Last night, after nearly seven hours of debate, the Cyber Intelligence Sharing and Protection Act (CISPA) passed the House of Representatives by a vote of 248-168. CISPA is intended to protect websites and the government from hackers by giving internet companies the authority to reveal users’ confidential records without facing legal action. The bill also allows the government to share classified information with companies to help protect computer networks to improve the government’s and private companies’ ability to share information about possible security threats from China and other countries. But opponents have critiqued the bill as being too broad and vague about what it would regulate as a cybersecurity threat and for infringing too much on privacy.

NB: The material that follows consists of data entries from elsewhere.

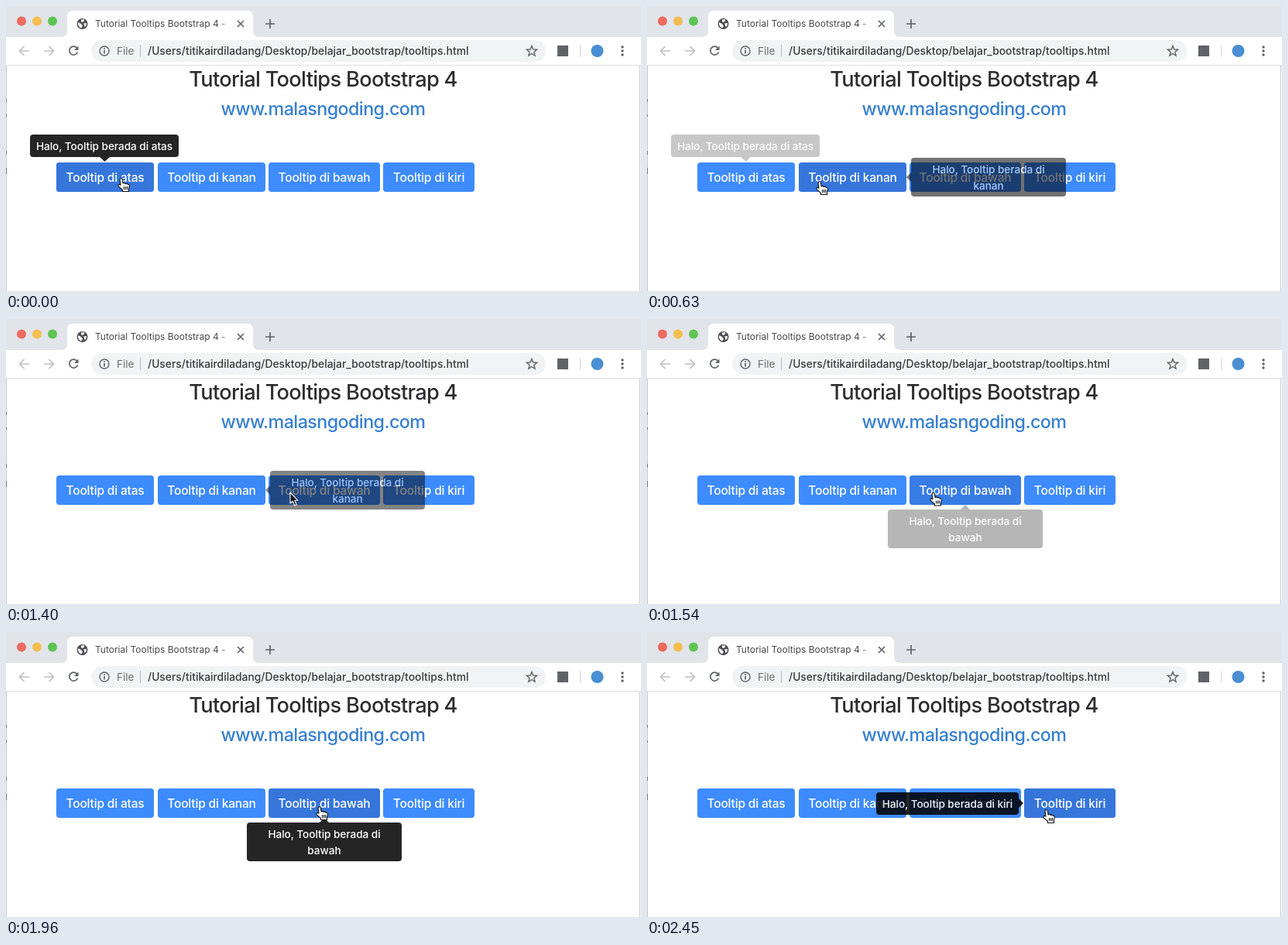
Write an HTML page that moves like this. It is 820 px wide and 368 px high and loops after 2520 ms.

```html
<!DOCTYPE html>
<html lang="id">
<head>
<meta charset="utf-8">
<title>Tutorial Tooltips Bootstrap 4</title>
<style>
  html, body { margin: 0; width: 100%; height: 100%; overflow: hidden; background: #fff; }
  svg { display: block; }
  text { font-family: Inter, Roboto, sans-serif; font-optical-sizing: none; white-space: pre; }
  .line { fill: none; stroke: #5f6368; stroke-width: 1.7; }
  .file { font-size: 13.6px; fill: #6b6f74; }
  .path { font-size: 13.8px; font-weight: 500; letter-spacing: .03px; fill: #37393c; }
  .btn { font-size: 15.5px; font-weight: 500; letter-spacing: -.17px; fill: #fff; text-anchor: middle; }
  .tip { font-size: 13.6px; font-weight: 500; letter-spacing: -.03px; fill: #fff; text-anchor: middle; }
  .head { font-weight: 500; text-anchor: middle; }
</style>
</head>
<body>
<svg width="820" height="368">
  <defs>
    <linearGradient id="fade"><stop stop-color="#fff" stop-opacity="0"/><stop offset="1" stop-color="#fff"/></linearGradient>
  </defs>

  <!-- window and tab strip -->
  <path fill="#e1e4e9" d="M0 0H820V40H0Z"/>
  <path fill="#fff" d="M71 40Q79 40 79 32V14Q79 6 87 6H311Q319 6 319 14V32Q319 40 327 40Z"/>
  <circle cx="20" cy="19.500" r="6" fill="#ed6a5f"/>
  <circle cx="40" cy="19.500" r="6" fill="#f5be50"/>
  <circle cx="60" cy="19.500" r="6" fill="#5fc454"/>
  <circle cx="98.500" cy="23" r="7" fill="#4a4d51"/>
  <path fill="#fff" d="M93 21L97 23L99 26L97 28.500Q92.500 26.500 93 21ZM97 17.500L101 17.300L101 19.500L98.500 21L97 20ZM100 22.500L104 22L103.500 25.500L101.500 27L101 24.500Z"/>
  <text x="115" y="27" font-size="12" fill="#45484c">Tutorial Tooltips Bootstrap 4 -</text>
  <rect x="274" y="12" width="20" height="22" fill="url(#fade)"/>
  <path class="line" d="M299 19L307 27M307 19L299 27M335 23H347M341 17V29"/>

  <!-- toolbar -->
  <path class="line" style="stroke:#bdc0c4" d="M30 58H18M23.500 52L17.500 58L23.500 64M49 58H61M55.500 52L61.500 58L55.500 64"/>
  <path class="line" d="M91.500 54A5.500 5.500 0 1 0 92.500 59.500"/>
  <path fill="#5f6368" d="M93.500 51.500V57H88Z"/>
  <rect x="110" y="44" width="587" height="28" rx="14" fill="#f1f3f4"/>
  <circle class="line" cx="127" cy="58" r="6" style="stroke-width:1.400"/>
  <path class="line" d="M127 57V61.500M127 54.300V55.900"/>
  <text class="file" x="143" y="63">File</text>
  <path stroke="#b4b8bc" d="M173.500 50V66"/>
  <text class="path" x="183" y="63">/Users/titikairdiladang/Desktop/belajar_bootstrap/tooltips.html</text>
  <path class="line" style="stroke-width:1.400" d="M679 51.500L680.800 56L685.600 56.300L681.900 59.400L683.100 64.100L679 61.500L674.900 64.100L676.100 59.400L672.400 56.300L677.200 56Z"/>
  <rect x="712" y="51" width="14" height="14" fill="#5f6368"/>
  <path stroke="#d6d9dc" d="M741.500 50V66"/>
  <circle cx="763.500" cy="58" r="8" fill="#4a8fd2"/>
  <g fill="#5f6368"><circle cx="796" cy="53" r="1.700"/><circle cx="796" cy="58" r="1.700"/><circle cx="796" cy="63" r="1.700"/></g>
  <path stroke="#dcdee0" d="M0 76.500H820"/>
  <path stroke="#c9c9c9" d="M.5 77V368M818.500 77V368"/>
  <path stroke="#777" d="M.5 120V124M.5 140V143M.5 187V192M.5 209V217"/>

  <!-- page -->
  <text class="head" x="409.500" y="104" font-size="27.200" letter-spacing="-.690" fill="#2b2d2f">Tutorial Tooltips Bootstrap 4</text>
  <text class="head" x="409.500" y="141" font-size="23.300" letter-spacing="-.580" fill="#367fd0">www.malasngoding.com</text>
  <g id="buttons"></g>
  <g id="tips"></g>
  <g id="cursor" stroke="#111" stroke-width="1.100" stroke-linejoin="round" fill="#fff">
    <path id="hand" d="M-2 1.500C-2-.8 1.300-.8 1.500 1.500L2 6C3 5 5 5.200 5.300 6.600C6.300 5.800 8 6 8.300 7.400C9.500 7 10.500 7.600 10.400 9.500L9.500 13.500V16.500H1.500V14.500L-3.800 9.800C-5 8-3 6.500-1 8.200ZM3.500 10V14M5.600 10V14M7.700 10V14"/>
    <path id="arrow" d="M0 0V14L3.200 11.200L5.600 16.800L8.200 15.700L5.800 10.300H10Z" fill="#111" stroke="#fff"/>
  </g>
</svg>
<script>
const LOOP = 2520, STEP = 70, TIP_FADE = 150, BUTTON_FADE = 75;
const $ = id => document.getElementById(id);
const clamp = v => Math.max(0, Math.min(1, v));

// button x and width; tooltip box, pointer and lines; hover start and end
const items = [
  { label: 'Tooltip di atas', x: 65, w: 126, box: [31, 166, 192, 29], tip: 'M121 195H134L127.500 201Z',
    lines: ['Halo, Tooltip berada di atas'], on: -TIP_FADE, off: 518 },
  { label: 'Tooltip di kanan', x: 196, w: 139, box: [341, 196, 200, 50], tip: 'M341 215V227L335 221Z',
    lines: ['Halo, Tooltip berada di', 'kanan'], on: 533, off: 1335 },
  { label: 'Tooltip di bawah', x: 339, w: 144, box: [311, 246, 200, 50], tip: 'M405 246H417L411 240Z',
    lines: ['Halo, Tooltip berada di', 'bawah'], on: 1490, off: 2133 },
  { label: 'Tooltip di kiri', x: 487, w: 118, box: [296, 207, 184, 29], tip: 'M480 215V227L486 221Z',
    lines: ['Halo, Tooltip berada di kiri'], on: 2161, off: LOOP }
];

// time, x, y of the pointer
const track = [
  [0, 149, 223], [350, 156, 224], [518, 192, 226], [630, 223, 227], [800, 248, 225], [1120, 255, 223],
  [1260, 278, 223], [1335, 335, 224], [1400, 367, 224], [1680, 373, 225], [1960, 405, 226],
  [2133, 484, 228], [2170, 500, 229], [2450, 516, 230], [LOOP, 516, 230]
];

const rect = (x, y, w, h, fill, extra = '') =>
  `<rect x="${x}" y="${y}" width="${w}" height="${h}" rx="4" fill="${fill}" ${extra}/>`;

$('buttons').innerHTML = items.map(({ label, x, w }) =>
  rect(x, 202, w, 38, '#3d8bfd') + rect(x, 202, w, 38, '#3676db', 'class="hover"') +
  `<text class="btn" x="${x + w / 2}" y="227">${label}</text>`).join('');

$('tips').innerHTML = items.map(({ box, tip, lines }) => {
  const [x, y, w, h] = box;
  const text = lines.map((line, i) =>
    `<text class="tip" x="${x + w / 2}" y="${y + 20 + i * 21}">${line}</text>`).join('');
  return `<g>${rect(x, y, w, h, '#000')}<path d="${tip}"/>${text}</g>`;
}).join('');

const hovers = document.querySelectorAll('.hover');
const tips = $('tips').children;

function pointerAt(t) {
  const i = track.findIndex(p => p[0] > t);
  const [t0, x0, y0] = track[i - 1], [t1, x1, y1] = track[i];
  const k = (t - t0) / (t1 - t0);
  return [x0 + (x1 - x0) * k, y0 + (y1 - y0) * k];
}

const level = (t, { on, off }, fade) =>
  Math.min(clamp((t - on) / fade), 1 - clamp((t - off) / fade));

function draw(now) {
  const t = Math.floor(now % LOOP / STEP + 1e-6) * STEP % LOOP;
  items.forEach((item, i) => {
    hovers[i].style.opacity = level(t, item, BUTTON_FADE);
    tips[i].style.opacity = level(t, item, TIP_FADE) * .85;
  });
  const overTip = t > 1335 && t < 1490;
  $('hand').style.display = overTip ? 'none' : '';
  $('arrow').style.display = overTip ? '' : 'none';
  $('cursor').setAttribute('transform', `translate(${pointerAt(t)})`);
}

const start = performance.now();
function tick() {
  draw(performance.now() - start);
  requestAnimationFrame(tick);
}
tick();
</script>
</body>
</html>
```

CISPA still has to pass the Senate; as of yet, there is not a corresponding bill. The Senate is working on a bipartisan bill that instead calls for the secretary of the Department of Homeland Security to create regulations that would protect “critical infrastructure” such as the “electric power grid, water and sewer systems, transportation hubs and financial service networks,” says the New York Times. On Wednesday, the Office of Management and Budget had said that it recommended a presidential veto on CISPA.